By William di Canzio
When it debuted, E.M. Forster’s “Maurice” offered a rarefied view of queer possibility: a happy ending for gay men, with the book’s protagonist, the wealthy and well-educated stockbroker Maurice Hall, finding love with the young groundskeeper Alec Scudder. The book was originally written in 1913 and 1914, but Forster tinkered with the manuscript for decades until it was eventually published posthumously in 1971. Thus, he watched his initially contemporary novel age into an embalmed period piece about the crippling, self-cannibalizing anxieties that homosexual men lived with in early-20th-century England. But, as he wrote in a 1960 “Terminal Note” that serves as an addendum to his manuscript, sketching out a happy ending was always an imperative for the book: “I was determined that in fiction anyway two men should fall in love and remain in it for the ever and ever that fiction allows, and in this sense Maurice and Alec still roam the greenwood.”
Forster didn’t dare usher readers further into his lovers’ future other than letting us know that they end up together. Dreaming up their material lives through the fateful years that followed would have sullied the idyllic “ever and ever” he’d suggested at the close of his book.
Enter: “Alec,” by William di Canzio, a novel that aims to both complete and complement “Maurice” by picking up Forster’s characters and thrusting them into the muck-riddled trenches of the Great War.
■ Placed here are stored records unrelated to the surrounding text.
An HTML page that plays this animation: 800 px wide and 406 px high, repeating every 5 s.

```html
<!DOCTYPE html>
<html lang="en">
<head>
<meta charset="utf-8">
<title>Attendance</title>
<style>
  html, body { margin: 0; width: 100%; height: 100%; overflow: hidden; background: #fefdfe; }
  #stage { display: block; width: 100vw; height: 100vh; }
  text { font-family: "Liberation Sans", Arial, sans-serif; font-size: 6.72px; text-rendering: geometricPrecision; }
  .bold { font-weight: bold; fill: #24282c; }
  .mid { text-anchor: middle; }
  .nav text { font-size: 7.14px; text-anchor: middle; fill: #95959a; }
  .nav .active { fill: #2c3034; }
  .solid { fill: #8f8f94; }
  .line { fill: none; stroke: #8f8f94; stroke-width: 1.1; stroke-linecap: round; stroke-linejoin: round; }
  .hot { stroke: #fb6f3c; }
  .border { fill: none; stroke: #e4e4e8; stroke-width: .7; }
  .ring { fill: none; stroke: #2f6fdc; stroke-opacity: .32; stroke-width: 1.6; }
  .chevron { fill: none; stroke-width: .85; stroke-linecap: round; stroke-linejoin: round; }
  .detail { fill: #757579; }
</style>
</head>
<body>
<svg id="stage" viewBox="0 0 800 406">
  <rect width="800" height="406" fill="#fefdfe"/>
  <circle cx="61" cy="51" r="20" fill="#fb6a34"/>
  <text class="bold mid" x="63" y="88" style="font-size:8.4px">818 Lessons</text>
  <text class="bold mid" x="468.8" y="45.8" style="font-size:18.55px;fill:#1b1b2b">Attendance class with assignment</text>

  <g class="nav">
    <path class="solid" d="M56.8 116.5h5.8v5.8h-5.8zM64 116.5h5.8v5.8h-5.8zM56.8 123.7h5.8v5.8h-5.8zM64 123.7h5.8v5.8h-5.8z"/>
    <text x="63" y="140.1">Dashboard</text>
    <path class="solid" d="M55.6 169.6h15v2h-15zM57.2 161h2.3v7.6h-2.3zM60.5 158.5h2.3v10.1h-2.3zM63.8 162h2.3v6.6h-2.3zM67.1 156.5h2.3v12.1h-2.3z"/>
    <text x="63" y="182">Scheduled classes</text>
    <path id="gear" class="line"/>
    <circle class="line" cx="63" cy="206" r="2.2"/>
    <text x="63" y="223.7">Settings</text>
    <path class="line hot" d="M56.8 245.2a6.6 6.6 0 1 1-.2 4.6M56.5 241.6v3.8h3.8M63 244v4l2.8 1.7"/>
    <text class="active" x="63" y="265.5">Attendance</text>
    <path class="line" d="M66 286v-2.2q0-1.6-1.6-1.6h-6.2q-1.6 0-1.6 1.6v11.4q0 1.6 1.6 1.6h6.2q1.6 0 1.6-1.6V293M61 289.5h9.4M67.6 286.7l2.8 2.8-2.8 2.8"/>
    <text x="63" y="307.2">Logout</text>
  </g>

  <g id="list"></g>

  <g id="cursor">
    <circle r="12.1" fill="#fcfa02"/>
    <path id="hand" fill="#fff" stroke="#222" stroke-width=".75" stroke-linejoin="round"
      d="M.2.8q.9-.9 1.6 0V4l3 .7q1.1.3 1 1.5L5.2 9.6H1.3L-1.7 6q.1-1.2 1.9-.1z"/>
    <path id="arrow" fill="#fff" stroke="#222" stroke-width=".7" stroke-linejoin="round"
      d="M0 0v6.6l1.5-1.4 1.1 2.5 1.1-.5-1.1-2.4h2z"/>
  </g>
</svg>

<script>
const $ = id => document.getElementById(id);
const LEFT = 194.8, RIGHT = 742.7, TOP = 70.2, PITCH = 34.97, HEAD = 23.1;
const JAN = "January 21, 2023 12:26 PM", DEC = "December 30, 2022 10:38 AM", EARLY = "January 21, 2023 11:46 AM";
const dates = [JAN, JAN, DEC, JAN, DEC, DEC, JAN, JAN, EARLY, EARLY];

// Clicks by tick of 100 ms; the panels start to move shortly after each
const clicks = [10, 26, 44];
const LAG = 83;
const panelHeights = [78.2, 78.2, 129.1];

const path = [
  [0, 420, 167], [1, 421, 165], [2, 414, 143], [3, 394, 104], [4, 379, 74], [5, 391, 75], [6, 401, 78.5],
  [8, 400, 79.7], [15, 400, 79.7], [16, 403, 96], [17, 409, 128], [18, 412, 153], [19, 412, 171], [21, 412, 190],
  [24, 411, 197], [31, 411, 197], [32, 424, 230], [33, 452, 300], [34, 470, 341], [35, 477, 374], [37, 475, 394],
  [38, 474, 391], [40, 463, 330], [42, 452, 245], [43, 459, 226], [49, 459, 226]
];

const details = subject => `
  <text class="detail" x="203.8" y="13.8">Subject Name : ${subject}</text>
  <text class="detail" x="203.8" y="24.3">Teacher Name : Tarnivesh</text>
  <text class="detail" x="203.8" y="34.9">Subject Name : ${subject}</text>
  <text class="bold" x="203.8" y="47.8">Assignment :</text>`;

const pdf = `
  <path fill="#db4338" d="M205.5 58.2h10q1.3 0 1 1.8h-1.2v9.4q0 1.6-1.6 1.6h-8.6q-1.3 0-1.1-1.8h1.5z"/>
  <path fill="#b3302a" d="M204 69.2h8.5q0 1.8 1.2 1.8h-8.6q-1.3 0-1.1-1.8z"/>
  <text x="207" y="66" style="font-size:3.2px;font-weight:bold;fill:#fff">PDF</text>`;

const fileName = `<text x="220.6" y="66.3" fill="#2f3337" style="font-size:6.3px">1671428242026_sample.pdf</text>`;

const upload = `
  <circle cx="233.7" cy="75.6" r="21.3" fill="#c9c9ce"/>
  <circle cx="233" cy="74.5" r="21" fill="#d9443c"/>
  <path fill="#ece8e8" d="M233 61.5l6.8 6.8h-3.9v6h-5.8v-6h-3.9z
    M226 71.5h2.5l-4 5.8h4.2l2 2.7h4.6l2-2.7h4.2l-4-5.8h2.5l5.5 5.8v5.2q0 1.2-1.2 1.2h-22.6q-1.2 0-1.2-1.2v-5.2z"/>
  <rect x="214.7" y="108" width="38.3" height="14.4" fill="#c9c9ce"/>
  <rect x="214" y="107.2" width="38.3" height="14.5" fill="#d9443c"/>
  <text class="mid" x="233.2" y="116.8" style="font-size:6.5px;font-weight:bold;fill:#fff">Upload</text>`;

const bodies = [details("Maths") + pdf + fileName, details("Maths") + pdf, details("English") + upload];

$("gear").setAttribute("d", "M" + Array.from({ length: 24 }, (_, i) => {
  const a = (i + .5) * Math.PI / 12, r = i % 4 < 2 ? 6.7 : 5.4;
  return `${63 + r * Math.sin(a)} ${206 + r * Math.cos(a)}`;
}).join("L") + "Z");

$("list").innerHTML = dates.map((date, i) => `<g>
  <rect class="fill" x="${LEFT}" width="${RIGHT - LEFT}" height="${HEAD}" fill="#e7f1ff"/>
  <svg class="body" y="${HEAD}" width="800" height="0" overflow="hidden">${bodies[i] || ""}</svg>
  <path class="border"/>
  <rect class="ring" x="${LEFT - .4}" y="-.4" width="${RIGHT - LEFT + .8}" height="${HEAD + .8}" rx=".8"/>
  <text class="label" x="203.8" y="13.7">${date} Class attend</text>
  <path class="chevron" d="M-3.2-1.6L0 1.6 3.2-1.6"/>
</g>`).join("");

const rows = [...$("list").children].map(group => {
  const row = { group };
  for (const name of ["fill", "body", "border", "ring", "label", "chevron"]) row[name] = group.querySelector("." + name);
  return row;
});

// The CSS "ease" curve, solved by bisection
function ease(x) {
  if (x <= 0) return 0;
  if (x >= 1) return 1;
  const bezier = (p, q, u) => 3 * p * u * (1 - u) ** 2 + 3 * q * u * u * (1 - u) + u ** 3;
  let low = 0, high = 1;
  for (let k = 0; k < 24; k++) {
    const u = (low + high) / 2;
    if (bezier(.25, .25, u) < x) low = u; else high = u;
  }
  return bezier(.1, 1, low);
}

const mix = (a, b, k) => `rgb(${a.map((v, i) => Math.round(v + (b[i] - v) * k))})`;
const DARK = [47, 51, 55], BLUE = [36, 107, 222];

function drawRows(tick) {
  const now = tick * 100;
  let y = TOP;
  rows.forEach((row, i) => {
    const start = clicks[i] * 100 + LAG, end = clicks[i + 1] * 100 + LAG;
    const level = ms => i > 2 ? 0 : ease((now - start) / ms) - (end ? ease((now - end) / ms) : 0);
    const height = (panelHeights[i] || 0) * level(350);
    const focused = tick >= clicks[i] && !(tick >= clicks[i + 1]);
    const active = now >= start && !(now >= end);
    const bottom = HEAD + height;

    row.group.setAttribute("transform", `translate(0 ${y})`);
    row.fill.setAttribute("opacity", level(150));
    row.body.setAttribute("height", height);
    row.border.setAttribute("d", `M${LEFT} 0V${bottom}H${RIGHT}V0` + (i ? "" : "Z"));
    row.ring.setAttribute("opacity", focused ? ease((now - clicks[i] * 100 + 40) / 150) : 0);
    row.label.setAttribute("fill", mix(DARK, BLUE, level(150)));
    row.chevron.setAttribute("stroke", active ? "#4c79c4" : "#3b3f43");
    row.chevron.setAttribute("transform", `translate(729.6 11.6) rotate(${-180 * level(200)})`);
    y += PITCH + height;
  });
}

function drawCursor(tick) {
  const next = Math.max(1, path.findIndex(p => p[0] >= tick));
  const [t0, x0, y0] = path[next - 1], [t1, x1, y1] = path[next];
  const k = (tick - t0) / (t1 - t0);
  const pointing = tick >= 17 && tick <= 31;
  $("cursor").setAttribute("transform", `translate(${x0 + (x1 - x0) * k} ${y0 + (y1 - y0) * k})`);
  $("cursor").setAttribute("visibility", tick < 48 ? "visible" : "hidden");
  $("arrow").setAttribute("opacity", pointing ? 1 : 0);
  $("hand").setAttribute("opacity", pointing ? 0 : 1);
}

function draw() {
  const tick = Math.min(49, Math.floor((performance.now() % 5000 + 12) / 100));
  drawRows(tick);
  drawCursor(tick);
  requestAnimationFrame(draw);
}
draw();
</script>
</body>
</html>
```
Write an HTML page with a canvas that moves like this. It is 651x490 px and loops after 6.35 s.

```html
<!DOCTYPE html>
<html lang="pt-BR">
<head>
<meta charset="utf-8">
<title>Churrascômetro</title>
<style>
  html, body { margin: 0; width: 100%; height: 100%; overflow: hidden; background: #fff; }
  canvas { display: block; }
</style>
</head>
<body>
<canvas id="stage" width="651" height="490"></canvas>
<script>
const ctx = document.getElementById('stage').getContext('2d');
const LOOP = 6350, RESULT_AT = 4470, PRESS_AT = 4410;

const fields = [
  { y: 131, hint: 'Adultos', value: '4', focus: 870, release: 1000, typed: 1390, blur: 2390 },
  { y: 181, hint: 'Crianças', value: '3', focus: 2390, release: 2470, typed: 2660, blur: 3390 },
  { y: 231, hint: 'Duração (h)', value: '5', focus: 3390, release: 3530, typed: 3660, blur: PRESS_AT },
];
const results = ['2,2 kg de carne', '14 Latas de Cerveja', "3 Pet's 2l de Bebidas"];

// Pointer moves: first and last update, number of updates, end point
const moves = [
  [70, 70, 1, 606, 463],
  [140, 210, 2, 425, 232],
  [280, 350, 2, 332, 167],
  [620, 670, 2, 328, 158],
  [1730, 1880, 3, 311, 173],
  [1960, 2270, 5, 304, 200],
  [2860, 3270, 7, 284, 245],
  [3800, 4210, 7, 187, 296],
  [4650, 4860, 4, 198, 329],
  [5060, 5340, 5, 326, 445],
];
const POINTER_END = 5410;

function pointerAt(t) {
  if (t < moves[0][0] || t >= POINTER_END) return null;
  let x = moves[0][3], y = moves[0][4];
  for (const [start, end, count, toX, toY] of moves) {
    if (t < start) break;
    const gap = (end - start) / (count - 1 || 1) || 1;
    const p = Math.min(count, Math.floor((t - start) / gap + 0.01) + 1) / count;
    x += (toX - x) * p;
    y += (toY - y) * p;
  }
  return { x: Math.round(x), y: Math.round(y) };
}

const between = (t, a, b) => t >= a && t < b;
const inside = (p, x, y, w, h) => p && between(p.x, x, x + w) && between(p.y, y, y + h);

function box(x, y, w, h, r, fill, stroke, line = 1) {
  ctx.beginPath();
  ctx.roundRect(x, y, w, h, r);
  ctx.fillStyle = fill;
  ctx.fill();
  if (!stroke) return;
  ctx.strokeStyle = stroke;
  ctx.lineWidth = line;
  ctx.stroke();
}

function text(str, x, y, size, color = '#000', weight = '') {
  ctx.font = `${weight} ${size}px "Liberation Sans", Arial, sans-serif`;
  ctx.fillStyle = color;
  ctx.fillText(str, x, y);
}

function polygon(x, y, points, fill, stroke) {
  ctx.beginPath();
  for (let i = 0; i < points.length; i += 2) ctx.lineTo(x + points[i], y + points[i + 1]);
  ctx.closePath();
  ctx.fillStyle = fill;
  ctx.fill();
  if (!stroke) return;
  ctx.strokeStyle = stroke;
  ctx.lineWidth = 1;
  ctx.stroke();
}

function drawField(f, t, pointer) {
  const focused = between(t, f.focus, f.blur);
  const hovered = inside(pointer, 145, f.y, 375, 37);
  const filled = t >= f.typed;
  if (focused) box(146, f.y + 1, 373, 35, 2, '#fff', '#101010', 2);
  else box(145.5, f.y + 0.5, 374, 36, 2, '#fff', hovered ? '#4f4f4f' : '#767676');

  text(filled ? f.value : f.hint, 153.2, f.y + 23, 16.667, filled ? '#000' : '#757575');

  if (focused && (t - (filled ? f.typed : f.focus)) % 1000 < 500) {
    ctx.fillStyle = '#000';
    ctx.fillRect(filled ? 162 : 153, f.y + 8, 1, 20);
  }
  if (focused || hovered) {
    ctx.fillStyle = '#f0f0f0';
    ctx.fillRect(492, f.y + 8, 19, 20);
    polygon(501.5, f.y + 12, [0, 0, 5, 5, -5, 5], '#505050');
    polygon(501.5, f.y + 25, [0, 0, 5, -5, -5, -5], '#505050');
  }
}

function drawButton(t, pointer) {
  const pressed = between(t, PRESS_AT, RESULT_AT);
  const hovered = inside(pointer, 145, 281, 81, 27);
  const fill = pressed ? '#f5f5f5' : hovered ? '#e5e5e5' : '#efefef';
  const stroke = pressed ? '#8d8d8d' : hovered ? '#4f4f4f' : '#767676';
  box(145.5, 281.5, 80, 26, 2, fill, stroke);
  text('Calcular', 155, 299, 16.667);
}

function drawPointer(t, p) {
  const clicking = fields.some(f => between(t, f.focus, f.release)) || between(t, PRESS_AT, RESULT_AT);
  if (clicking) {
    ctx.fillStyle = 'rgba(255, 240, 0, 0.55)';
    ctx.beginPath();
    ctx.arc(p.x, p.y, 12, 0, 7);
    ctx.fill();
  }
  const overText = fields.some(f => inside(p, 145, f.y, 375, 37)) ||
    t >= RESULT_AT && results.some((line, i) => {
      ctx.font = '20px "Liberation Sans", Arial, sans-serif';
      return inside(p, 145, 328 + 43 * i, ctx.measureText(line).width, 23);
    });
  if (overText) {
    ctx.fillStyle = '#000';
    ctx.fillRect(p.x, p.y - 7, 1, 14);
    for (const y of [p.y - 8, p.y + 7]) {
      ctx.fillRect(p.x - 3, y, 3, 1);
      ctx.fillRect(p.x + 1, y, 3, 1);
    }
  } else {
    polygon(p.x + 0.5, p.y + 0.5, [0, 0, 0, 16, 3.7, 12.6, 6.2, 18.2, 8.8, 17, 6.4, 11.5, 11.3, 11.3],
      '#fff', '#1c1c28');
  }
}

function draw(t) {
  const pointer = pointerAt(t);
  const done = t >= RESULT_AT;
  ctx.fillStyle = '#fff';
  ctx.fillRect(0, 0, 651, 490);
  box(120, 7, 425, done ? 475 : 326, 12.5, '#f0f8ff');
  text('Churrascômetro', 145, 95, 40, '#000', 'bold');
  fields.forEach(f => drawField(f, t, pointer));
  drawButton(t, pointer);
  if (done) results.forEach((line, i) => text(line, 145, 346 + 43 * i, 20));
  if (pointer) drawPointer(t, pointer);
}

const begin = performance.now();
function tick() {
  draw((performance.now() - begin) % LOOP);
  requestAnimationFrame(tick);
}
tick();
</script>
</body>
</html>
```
In “Alec,” di Canzio (re)introduces readers to Maurice’s lover, beginning with Alec’s birth in Dorset in 1893 and following along as he grows up and into his own. Here, Alec possesses a canny self-awareness about his sexual desires and a distinctly modern approach to fulfilling them (not only does he not despise his queerness, but he even finds a certain asset to it: “It kept him out of trouble with girls”). He also develops increasingly radical political ideals, even as he remains smitten with and devoted to the moneyed, Cambridge-educated Maurice.
For anyone who has already read “Maurice” (or seen the swoon-worthy 1987 film adaptation), the first third of “Alec” will tread familiar ground. As the story revisits cricket matches, late-night rendezvous and botched blackmail attempts from the original, now seen from Alec’s point of view, this twinned Forster foil at times risks being too beholden to its source.
Once di Canzio pushes past his borrowed characters’ figural greenwood, his goal in reanimating them becomes clearer. In following the couple beyond a hazily suggested happy ever after, di Canzio makes Forster’s wish for them all the more tangible as he shows these characters building a life for themselves on their own terms.
There’s a sweeping romantic vision here that’s as old-fashioned as it is refreshingly modern, with this war-torn couple pining away for each other as they hold their love in the highest esteem, in bold defiance of English laws and customs.
“We’ve so few models, men like us, for intimacy, for devotion that endures,” a friend tells the couple as he looks back on how the war inadvertently opened his eyes to the life he was denying himself. “By no fault of our own. How many of our stories have been expunged — from history, from memory? With no stories, we’re made to feel alone, unnatural, ashamed.”
Di Canzio’s novel reads like an attempt to make these forgotten men feel less alone, to proliferate their stories. In nudist safe havens in the countryside at peacetime, codified arrangements between privates and majors during war, lurid encounters in Continental brothels while on leave and lively salon conversations about Hellenistic poetry post-armistice, the novel presents the many ways other “outlaws” like Maurice and Alec successfully, if tenuously, carved out spaces for themselves.
“Alec” is fiction as queer archaeology, demonstrating that looking back doesn’t necessarily mean looking backward.